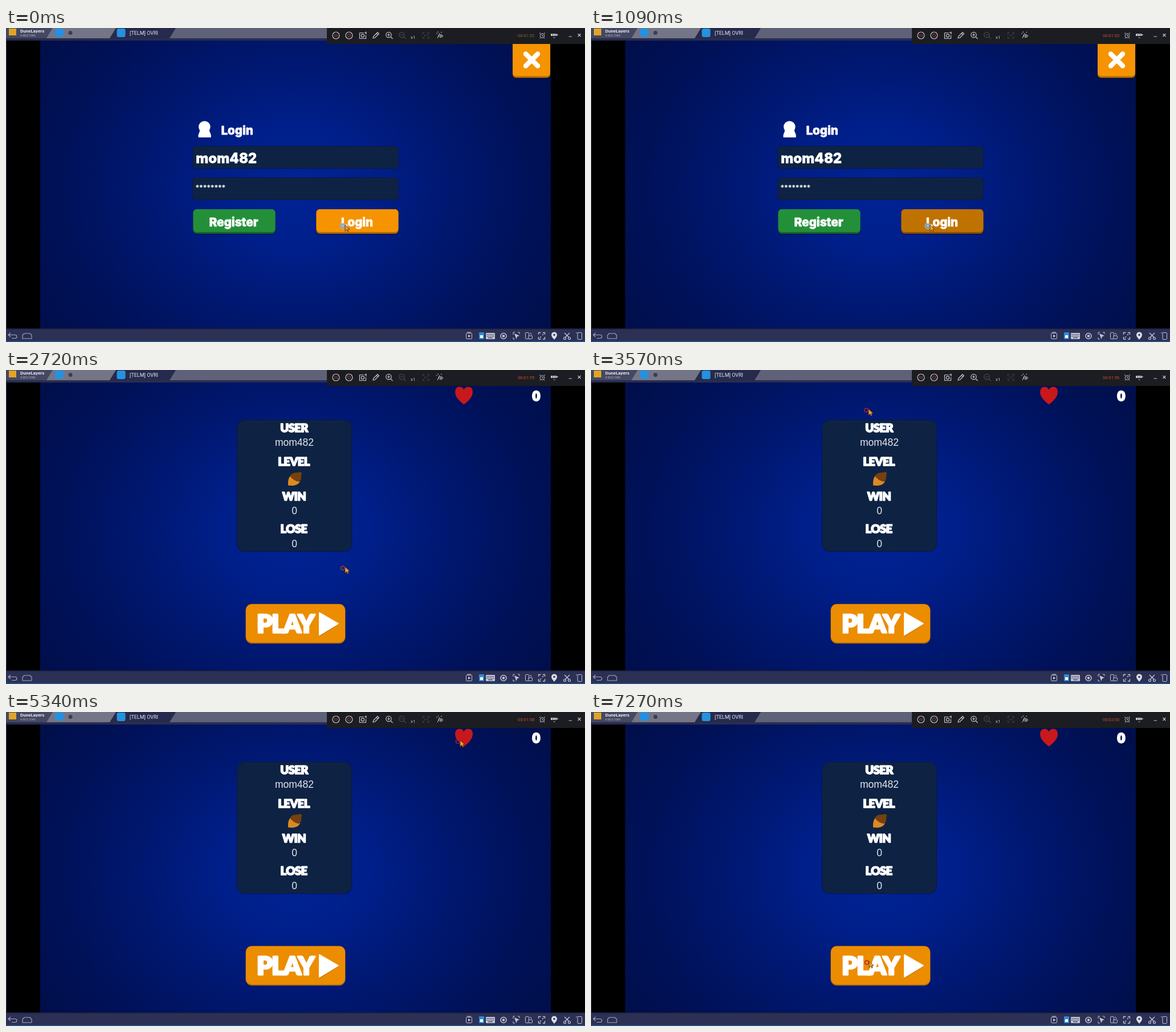
Recreate the animation shown at these times as an HTML page with a canvas. Size 1016x551 px, loop 8000 ms.

```html
<!DOCTYPE html>
<html lang="en">
<head>
<meta charset="utf-8">
<title>Login and play</title>
<style>
html, body { margin: 0; width: 100%; height: 100%; overflow: hidden; background: #000; }
canvas { display: block; width: 1016px; height: 551px; }
</style>
</head>
<body>
<canvas id="stage" width="1016" height="551"></canvas>
<script>
const ctx = document.getElementById('stage').getContext('2d');
const LOOP = 8000, PRESS = 690, SWITCH = 1950;
const USER = 'mom482';
const ORANGE = '#f69300', NAVY = '#0e2344';

// Cursor stops: time, x, y
const PATH = [
  [2720, 591, 348], [3570, 483, 71], [4720, 788, 58],
  [5410, 793, 52], [5960, 679, 385], [6500, 484, 440]
];

function rect(x, y, w, h, color) {
  ctx.fillStyle = color;
  ctx.fillRect(x, y, w, h);
}

function box(x, y, w, h, r, fill, stroke, lw = 1) {
  ctx.beginPath();
  ctx.roundRect(x, y, w, h, r);
  if (fill) { ctx.fillStyle = fill; ctx.fill(); }
  if (stroke) { ctx.strokeStyle = stroke; ctx.lineWidth = lw; ctx.stroke(); }
}

function poly(points, fill) {
  ctx.beginPath();
  points.forEach(([x, y], i) => i ? ctx.lineTo(x, y) : ctx.moveTo(x, y));
  ctx.closePath();
  ctx.fillStyle = fill;
  ctx.fill();
}

function lines(d, color, lw = 1.2) {
  ctx.strokeStyle = color;
  ctx.lineWidth = lw;
  ctx.stroke(new Path2D(d));
}

function shape(d, fill) {
  ctx.fillStyle = fill;
  ctx.fill(new Path2D(d));
}

function disc(x, y, r, fill, stroke, lw = 1.2) {
  ctx.beginPath();
  ctx.arc(x, y, r, 0, Math.PI * 2);
  if (fill) { ctx.fillStyle = fill; ctx.fill(); }
  if (stroke) { ctx.strokeStyle = stroke; ctx.lineWidth = lw; ctx.stroke(); }
}

function text(s, x, y, font, color, align = 'left', fat = 0, spacing = 0) {
  ctx.font = font;
  ctx.textAlign = align;
  ctx.letterSpacing = spacing + 'px';
  ctx.fillStyle = color;
  ctx.fillText(s, x, y);
  if (fat) {
    ctx.strokeStyle = color;
    ctx.lineWidth = fat;
    ctx.strokeText(s, x, y);
  }
  ctx.letterSpacing = '0px';
}

const round = (s, x, y, size, align) =>
  text(s, x, y, `800 ${size}px Inter, sans-serif`, '#fff', align, 0.8);
const heavy = (s, x, y, size, spacing, fat) =>
  text(s, x, y, `900 ${size}px Lato, sans-serif`, '#fff', 'center', fat, spacing);

function backdrop() {
  rect(0, 0, 1016, 551, '#000');
  ctx.save();
  ctx.beginPath();
  ctx.rect(60, 22, 896, 505);
  ctx.clip();
  ctx.translate(508, 280);
  ctx.scale(1, 0.84);
  const g = ctx.createRadialGradient(0, 0, 0, 0, 0, 520);
  g.addColorStop(0, '#002396');
  g.addColorStop(0.25, '#001f8a');
  g.addColorStop(0.5, '#001872');
  g.addColorStop(0.8, '#001158');
  g.addColorStop(1, '#000f4c');
  ctx.fillStyle = g;
  ctx.fillRect(-460, -360, 920, 720);
  ctx.restore();
}

function tabBar() {
  rect(0, 0, 563, 22, '#292d4f');
  rect(0, 0, 563, 18, '#5f6178');
  poly([[0, 0], [82, 0], [71, 18], [0, 18]], '#454862');
  poly([[82, 0], [193, 0], [182, 18], [71, 18]], '#747586');
  poly([[193, 0], [298, 0], [287, 18], [182, 18]], '#262a4c');
  rect(5, 1, 13, 12, '#e0a526');
  text('DuneLayers', 25, 8, 'bold 8px Roboto, sans-serif', '#e8e8ef');
  text('4.90.0.1046', 25, 15, '5px Roboto, sans-serif', '#b9bac8');
  box(86, 1, 15, 14, 3, '#2492e0');
  disc(113, 8.5, 3.5, '#3b3d50');
  box(194.5, 1, 15, 15, 3, '#2492e0');
  text('[TELM] OVRI', 217, 12, '9px Roboto, sans-serif', '#e4e5ee');
}

function recorder(t) {
  const c = '#c4c5c9', dim = '#4a4b50', red = '#a8463a';
  rect(563, 0, 453, 28, '#1b1d22');
  disc(579, 13, 6, null, c);
  lines('M577.3 10.5v5M580.7 10.5v5', red);
  disc(602, 13, 6, null, c);
  box(599.7, 10.7, 4.6, 4.6, 1, null, red);
  lines('M620.5 8.5h7M620.5 8.5v10h11v-6M629 9l3-2v4', c);
  disc(626, 13.5, 2.6, null, c);
  lines('M644 18l1-3.5 7-7 2.5 2.5-7 7zM650 9.5l2.5 2.5', c);
  disc(671.5, 12, 4.7, null, c);
  lines('M675 15.5l3.5 3.5M669 12h5M671.5 9.5v5', c);
  disc(694.5, 12, 4.7, null, dim);
  lines('M698 15.5l3.5 3.5M692 12h5', dim);
  text('x1', 710, 19, '8px Roboto, sans-serif', c);
  lines('M731.5 11v-3h3M739 8h3v3M731.5 15v3h3M739 18h3v-3M735 11v4M739 11v4', dim, 1);
  lines('M757 18l4-9M755 9l2 1M758 6l.5 2M763 8l2-1', c, 1);
  lines('M759 14q4-5 8 0-4 5-8 0', c, 1);
  disc(763.2, 14, 1.3, c);

  const sec = 112 + Math.floor((t + 730) / 1000);
  const clock = `00:0${Math.floor(sec / 60)}:${String(sec % 60).padStart(2, '0')}`;
  text(clock, 898, 16, '7.6px Roboto, sans-serif', t < 230 ? '#96652c' : '#d04a32');

  disc(941, 13.5, 3.8, null, c, 1);
  lines('M941 11.5v2.5h2M936 10l2-2M946 10l-2-2M938 17l-1 1.5M944 17l1 1.5', c, 1);
  box(956, 10, 10.5, 4, 0.5, c);
  rect(967, 11, 1.5, 2, c);
  rect(959, 10.5, 0.8, 3, '#1b1d22');
  rect(963, 10.5, 0.8, 3, '#1b1d22');
  lines('M960.5 16.5l1.5 1.2 1.5-1.2', c, 0.9);
  lines('M987.5 15h5.5M1003.5 10l5 5M1008.5 10l-5 5', c, 1.2);
}

function bottomBar() {
  const c = '#c3c5d3';
  rect(0, 527, 1016, 24, '#2c3055');
  rect(0, 527, 1016, 1.5, '#191c38');
  rect(0, 549.5, 1016, 1.5, '#24558b');
  rect(0, 22, 1, 529, '#30344f');
  lines('M8 535l-4 3.5 4 3.5M4 538.5h12q3 0 3 3t-3 3h-6', '#a7a9bc', 1.1);
  lines('M29 545v-6l3-3h10l3 3v6z', '#a7a9bc', 1.1);

  box(807.5, 535.5, 10, 10, 1, null, c);
  poly([[811, 538], [815.5, 540.5], [811, 543]], c);
  lines('M809 534h7', c, 1);
  box(830, 534, 9, 12, 1, '#2c8bd8');
  box(832, 539, 5, 5, 0.5, '#fff');
  box(842, 535, 16, 11, 1, c);
  for (let i = 0; i < 10; i++) rect(843.5 + (i % 5) * 2.8, 537 + Math.floor(i / 5) * 3, 1.5, 1.5, '#2c3055');
  rect(846, 543, 8, 1.2, '#2c3055');
  disc(873, 540.5, 5, null, c, 1.5);
  disc(873, 540.5, 2.3, c);
  lines('M890 538v-4h3M898 534h3v3M890 543v3h3', c, 1);
  poly([[892, 536], [901, 540], [897, 541.5], [895.5, 546]], c);
  box(911.5, 534.5, 6, 11, 1, null, c);
  box(917, 540, 6.5, 5.5, 1, '#2c3055', c);
  lines('M919 535.5q3 0 3 3', c, 1);
  lines('M934.5 538v-3.5h4M942 534.5h3.5v3.5M934.5 542v4h4M942 546h3.5v-4M937 543.5l2-2M943 537l-2 2', c, 1.3);
  shape('M962 547q-5-5.5-5-8.5a5 5 0 0 1 10 0q0 3-5 8.5z', '#dcdde6');
  disc(962, 538.5, 1.7, '#2c3055');
  lines('M980 535l8 8M989 535l-8 8', c, 1.4);
  disc(980.5, 544.5, 2, null, c, 1.2);
  disc(988.5, 544.5, 2, null, c, 1.2);
  box(1003, 534.5, 7.5, 12, 1, null, c);
  lines('M1001 536v-2', c, 1);
}

function button(x, y, w, h, fill, edge) {
  box(x - 0.5, y, w + 1, h + 2, 7, 'rgba(0,10,50,.45)');
  box(x, y, w, h, 6, edge);
  box(x, y, w, h - 3, 6, fill);
}

function loginPage(pressed) {
  button(889, 20, 66, 67.5, ORANGE, '#b66b00');
  ctx.lineCap = 'round';
  lines('M912 45.5l21 21M933 45.5l-21 21', '#fff', 8.5);
  ctx.lineCap = 'butt';

  disc(348.3, 173.5, 10.3, '#fff');
  shape('M340 178h16.6q.4 4 2 6.500t1 7.500h-22q-.6-5 1-7.500t1.400-6.500z', '#fff');
  round('Login', 377.5, 187, 20.5);

  for (const y of [207.5, 262.5]) box(327.5, y, 361, 39, 6, NAVY, '#0a184c', 1.2);
  round(USER, 333, 237, 24);
  text('********', 332.5, 285.5, '900 15.5px Lato, sans-serif', '#fff');

  button(328.5, 318, 144, 43, '#239039', '#17642a');
  round('Register', 399.5, 347.5, 20.8, 'center');
  if (pressed) button(544.5, 318, 144, 43, '#c07200', '#875000');
  else button(544.5, 318, 144, 43, ORANGE, '#b46a00');
  round('Login', 616, 347.5, 20.5, 'center');
}

function acorn() {
  shape('M495 202.500q-1-11 4-17l17 10q-4 7-13 7.500z', '#dc8a22');
  shape('M498 186q4-6.500 12-6l7-1 2 2-1 5q1 7-4 10-9-1-16-10z', '#76400f');
}

function playPage() {
  shape('M803.5 60.5q-15-11-15.5-21 0-10 8-10 5 0 7.500 5 2.500-5 8-5 8 .5 7.500 10-.5 10-15.500 21z', '#c8181c');
  heavy('0', 930.5, 53.5, 23, 0, 2.4);

  box(405.5, 87.5, 201, 231, 14, NAVY, '#0a184c', 1.5);
  heavy('USER', 505.5, 108.8, 20, -0.5, 1.7);
  heavy('LEVEL', 505, 167.5, 20, -0.5, 1.7);
  heavy('WIN', 505.5, 228.5, 20, -0.5, 1.7);
  heavy('LOSE', 505, 286, 20, -0.5, 1.7);
  const plain = '17.5px "Liberation Sans", Arial, sans-serif';
  text(USER, 506, 133, plain, '#e3e6ee', 'center');
  text('0', 506, 252.5, plain, '#e3e6ee', 'center');
  text('0', 506, 310.5, plain, '#e3e6ee', 'center');
  acorn();

  box(420.5, 410.5, 175, 69.5, 11, '#b86d00');
  box(421, 411, 174, 67, 10.5, '#ec8d00');
  heavy('PLAY', 490, 461, 43.5, -1.8, 3);
  poly([[550, 428], [585, 446], [550, 468]], '#c77a0a');
  poly([[550, 426], [583, 445], [550, 465]], '#fff');
  lines('M550 426L583 445 550 465z', '#fff', 2);
}

function cursorAt(t) {
  if (t <= PATH[0][0]) return PATH[0].slice(1);
  for (let i = 1; i < PATH.length; i++) {
    const [t0, x0, y0] = PATH[i - 1], [t1, x1, y1] = PATH[i];
    if (t < t1) {
      const u = (t - t0) / (t1 - t0), e = u * u * (3 - 2 * u);
      return [x0 + (x1 - x0) * e, y0 + (y1 - y0) * e];
    }
  }
  return PATH[PATH.length - 1].slice(1);
}

function cursor(t) {
  const [x, y] = cursorAt(t);
  if (t < SWITCH) {
    disc(x, y - 0.5, 5.5, 'rgba(165,180,190,.85)');
    disc(x, y - 0.5, 3, null, t < PRESS ? '#8397a5' : '#4d91a6', 1.2);
  } else {
    disc(x, y - 0.5, 3.3, null, t < 3000 ? '#8d4a20' : '#a5232b', 1.5);
  }
  ctx.save();
  ctx.translate(x + 4, y - 2.5);
  const arrow = 'M0 0L0 11 2.8 8.5 4.5 12 6.3 11 4.8 7.8 8 7.5z';
  shape(arrow, t < PRESS ? '#e59a36' : '#f0a02c');
  lines(arrow, '#4b2b12', 0.8);
  ctx.restore();
}

function draw(t) {
  ctx.lineJoin = 'round';
  backdrop();
  if (t < SWITCH) loginPage(t >= PRESS);
  else playPage();
  tabBar();
  recorder(t);
  bottomBar();
  cursor(t);
}

const start = performance.now();
function tick() {
  draw((performance.now() - start) % LOOP);
  requestAnimationFrame(tick);
}
tick();
</script>
</body>
</html>
```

+ + + + +

PROBLEM TO WORK ON - What is needed is the count of lines in the records that include the word "plain", with no other text.

OUTPUT - 4